Compiled by Dina Fraenkel

In the well-known maamar “Tanu Rabbanan – Ner Chanukah”, the Rebbe RaShaB, Rav Sholom DovBer of Lubavitch teaches: “G-d created [the universe in such a way that] each being has its opposite counterpart.”1 Each one of us was created with a Nefesh HaElokis, a G-dly soul, which possesses potential for G-dly intellect, emotion, thought, speech and action. In addition, we were all created with a Nefesh HaBahamis (animal soul) whose potentials stem from the sitra achra (the “other”, negative side).

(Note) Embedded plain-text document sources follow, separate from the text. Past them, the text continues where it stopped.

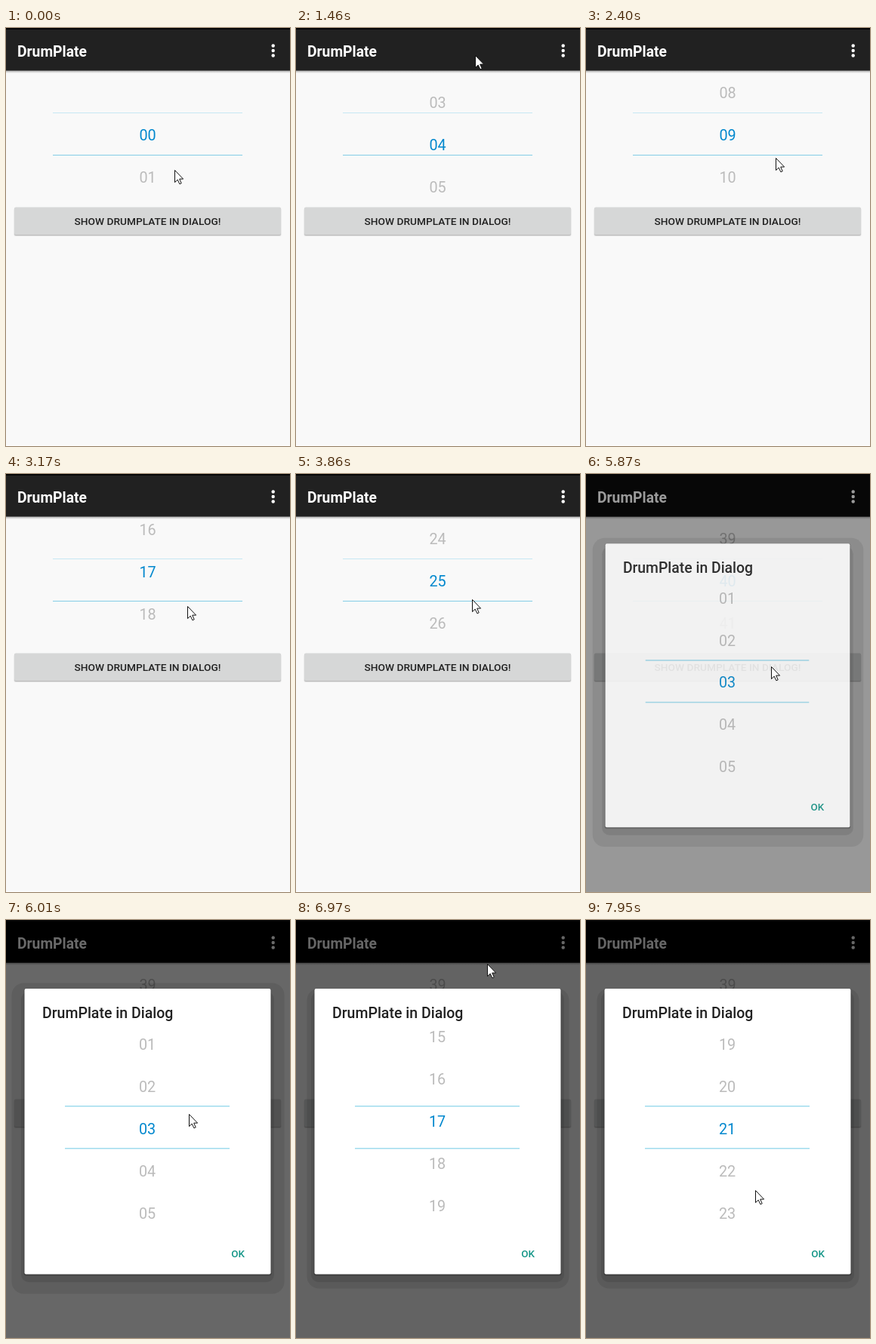
An HTML page that plays this animation: 376 by 554 pixels, repeating every 8 s.

```html
<!DOCTYPE html>
<html lang="en">
<head>
<meta charset="utf-8">
<title>DrumPlate</title>
<style>
  html, body { margin: 0; width: 100%; height: 100%; overflow: hidden; background: #f9f9f9; }
  svg { display: block; width: 376px; height: 554px; font-family: Roboto, sans-serif; }
  .medium { font-weight: 500; }
  .wheel { font-size: 19.8px; text-anchor: middle; }
</style>
</head>
<body>
<svg viewBox="0 0 376 554" xmlns="http://www.w3.org/2000/svg">
  <defs>
    <linearGradient id="drop" x1="0" y1="0" x2="0" y2="1">
      <stop offset="0" stop-opacity=".34"/>
      <stop offset="1" stop-opacity="0"/>
    </linearGradient>
    <clipPath id="pageClip"><rect x="62" y="57" width="251" height="168"/></clipPath>
    <clipPath id="dialogClip"><rect x="78" y="136" width="218" height="278"/></clipPath>
  </defs>

  <rect width="376" height="554" fill="#f9f9f9"/>
  <rect y="553" width="376" height="1" fill="#fff"/>
  <rect y="56" width="376" height="4" fill="url(#drop)"/>
  <rect width="376" height="56.5" fill="#212121"/>
  <rect width="376" height="2" fill="#060606"/>
  <rect id="barDim" y="2" width="376" height="54.5" opacity="0"/>
  <text x="15" y="37.5" font-size="19.3" font-weight="700" fill="#fff">DrumPlate</text>
  <g fill="#fff">
    <circle cx="353.7" cy="23.5" r="2.2"/>
    <circle cx="353.7" cy="30" r="2.2"/>
    <circle cx="353.7" cy="36.5" r="2.2"/>
  </g>

  <rect x="62" y="112" width="251" height="1" fill="#c6e8f3"/>
  <rect x="62" y="168" width="251" height="1" fill="#83cde6"/>
  <g id="pageWheel" class="wheel" clip-path="url(#pageClip)"></g>

  <rect x="10.5" y="238.5" width="354" height="37.5" rx="2.5" opacity=".1"/>
  <rect x="11" y="238" width="353" height="37" rx="2" opacity=".16"/>
  <rect x="11" y="237.5" width="353" height="36.5" rx="2" fill="#d6d7d7"/>
  <text class="medium" x="187.5" y="261" font-size="13.7" text-anchor="middle" fill="#212121">SHOW DRUMPLATE IN DIALOG!</text>

  <rect id="dim" y="2" width="376" height="552" opacity="0"/>
  <g id="dialog" opacity="0">
    <rect id="shade" opacity=".09"/>
    <rect x="20" y="95" width="335" height="385" rx="10" opacity=".1"/>
    <rect x="23.5" y="91" width="328" height="380.5" rx="3" opacity=".22"/>
    <rect x="24.5" y="91" width="326" height="378.5" rx="2" fill="#fff"/>
    <text class="medium" x="48" y="130" font-size="19.5" fill="#212121">DrumPlate in Dialog</text>
    <rect x="78" y="246" width="218" height="1.5" fill="#9fdcee"/>
    <rect x="78" y="302" width="218" height="1.5" fill="#9fdcee"/>
    <g id="dialogWheel" class="wheel" clip-path="url(#dialogClip)"></g>
    <text class="medium" x="298.2" y="447" font-size="13.4" fill="#159688">OK</text>
  </g>

  <path id="cursor" d="M.5 .5V16.6L4.2 13.1L6.9 18.8L9.2 17.8L6.7 12.1H11.6Z"
        fill="#fff" stroke="#111" stroke-linejoin="round"/>
</svg>
<script>
const LOOP = 8000, ROW = 56, OPEN = 5740, READY = 6020;
const RISE = 0.38;  // share of a flick spent dragging upwards
const SWAY = 16;    // how far a drag leans to the right

const $ = id => document.getElementById(id);
const clamp = v => Math.max(0, Math.min(1, v));
const mix = (a, b, u) => a + (b - a) * u;
const smooth = u => (1 - Math.cos(Math.PI * u)) / 2;
const spin = u => 1 - Math.pow(1 - Math.pow(u, 1.6), 4.08);

// Time, wheel value, pointer x and y; a fifth number is the top of a flick that starts here.
const steps = [
  [800, 0, 223, 188], [930, 0, 205, 195],
  [1110, 0, 205, 195, 0], [2400, 9, 251, 172],
  [2440, 9, 251, 172, 0], [3140, 17, 240, 180, 20], [3840, 25, 233, 166],
  [3880, 25, 233, 166, 46], [4400, 32, 240, 185, 33], [4780, 40.125, 340, 150],
  [4960, 40.125, 280, 196], [5140, 40, 258, 241], [5440, 40, 248, 254],
  [OPEN, 40, 248, 254], [READY, 3, 242, 257, 130],
  [6500, 13, 250, 275, 46], [7950, 21, 224, 358]
];

function stateAt(t) {
  const i = Math.max(0, steps.findLastIndex(s => s[0] <= t));
  const [t0, v0, x0, y0, top] = steps[i];
  const [t1, v1, x1, y1] = steps[Math.min(i + 1, steps.length - 1)];
  const u = t1 > t0 ? clamp((t - t0) / (t1 - t0)) : 0;
  const value = mix(v0, v1, spin(u));
  if (top === undefined) return { value, x: mix(x0, x1, smooth(u)), y: mix(y0, y1, smooth(u)) };

  const peak = (x0 + x1) / 2 + SWAY;
  const up = smooth(clamp(u / RISE)), down = smooth(clamp((u - RISE) / (1 - RISE)));
  return {
    value,
    x: mix(mix(x0, peak, up), x1, down),
    y: mix(mix(y0, top, up), y1, down)
  };
}

function makeWheel(id, x, baseline, reach) {
  const rows = Array.from({ length: 2 * reach + 1 }, () => {
    const row = document.createElementNS("http://www.w3.org/2000/svg", "text");
    row.setAttribute("x", x);
    $(id).append(row);
    return row;
  });
  return value => {
    const middle = Math.round(value);
    rows.forEach((row, i) => {
      const n = middle + i - reach;
      row.textContent = n < 0 ? "" : String(n).padStart(2, "0");
      row.setAttribute("y", (baseline + (n - value) * ROW).toFixed(2));
      row.setAttribute("fill", n === middle ? "#0288ce" : "#bbb");
    });
  };
}

const drawPage = makeWheel("pageWheel", 187.5, 149, 2);
const drawDialog = makeWheel("dialogWheel", 187, 283.5, 3);

function setShade(spread) {
  const box = { x: 24 - spread, y: 100 - spread, width: 328 + 2 * spread, height: 379 + 2 * spread, rx: 16 };
  for (const key in box) $("shade").setAttribute(key, box[key]);
}

function draw(t) {
  drawPage(stateAt(Math.min(t, OPEN - 1)).value);
  drawDialog(stateAt(Math.max(t, READY)).value);

  const fade = clamp((t - OPEN) / 150);
  const dim = 1 - Math.pow(1 - clamp((t - OPEN) / 320), 2);
  const grow = 1 - 0.1 * Math.pow(1 - clamp((t - OPEN) / 220), 3);
  $("dim").setAttribute("opacity", 0.6 * dim);
  $("barDim").setAttribute("opacity", dim);
  $("dialog").setAttribute("opacity", fade);
  $("dialog").setAttribute("transform", `translate(187.5 280) scale(${grow}) translate(-187.5 -280)`);
  setShade(t < OPEN + 320 ? 16.5 : 9.5);

  const { x, y } = stateAt(t);
  $("cursor").setAttribute("transform", `translate(${Math.round(x)} ${Math.round(y)})`);
}

const began = performance.now();
function tick() {
  draw((performance.now() - began) % LOOP);
  requestAnimationFrame(tick);
}
draw(0);
requestAnimationFrame(tick);
</script>
</body>
</html>
```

Our lives can be simplified as a grand struggle for the G-dly soul to reign over the animal soul. For most of us, this is a lifelong battle. A tzaddik, however, is on a higher level – the level of repose. The tzaddik’s love and joy of G-dliness allows him to overcome his animal soul without difficulty and it becomes nullified on its own.

This concept can be applied to the Chanukah lights. The goal of the Greeks was to make the Jews “forget [G-d’s] Torah and violate the decrees of [His] will.” They wanted the Jews to embrace the wisdom of kelipah (the shell that conceals the G-dly light in something), of the sitra achra. This is why the Greeks defiled the oil in the Beis HaMikdash.

Oil is a common metaphor for wisdom. The Greeks did not destroy all of the oil so there was none available. They defiled it and made it unfit for use in the menorah. The objective was to bring in the wisdom of kelipah to make the holy wisdom of Torah impure.2 The Greeks wanted to divorce the Jewish people from G-d, saying, “Write on the horn of an ox [that you have no share in the G-d of Israel].”3

The Tanya (end of chapter 8) explains that unholy wisdom brings more severe impurity than the impurity brought by frivolous negative experiences. Frivolous experiences impact one’s middos (emotive attributes) which can be corrected by increasing in Torah.4 Negative wisdom, however, brings impurity to one’s intellectual qualities – Chochmah, Binah and Daas (wisdom, understanding and knowledge). These qualities are part of the core essence of the G-dly soul and damaging them with negative wisdom can impart a much deeper impurity on the soul.

Pure Torah wisdom uplifts the soul and refines one’s characteristics, culminating in the ideal characteristic of being bitul (subservient) to Hashem. On the other hand, impure wisdom brings about the opposite – an increase in self-absorption (yeshus), which is contrary to the Torah.

The Greeks, representing the sitra achra, wanted to hold sway over the Jews and destroy the bitul of the Torah’s wisdom and replace it with the self-centered approach of secular philosophy. That is why the Maccabees, after their victory over the Greeks, declared that the Chanukah lights should be lit as a symbol of the “light” of “Torah“.5

Just as the Maccabees were victorious over the impure wisdom of the Greeks, we should all be blessed with great success in elevating our G-dly soul over the animal soul and placing Torah wisdom above all other philosophies. May the Jewish people achieve the success of the Maccabees and the dominion of Torah reign supreme with the immediate Redemption and revelation of Moshiach.

1. Cf. Koheles 7:14. See Zohar III, 47b, and Tanya, ch. 6.
2. See Torah Or, p. 41a.
3. Bereishis Rabbah 2:4; 16:7.
4. Torah Or, p. 29a.
5. Shabbos 21b.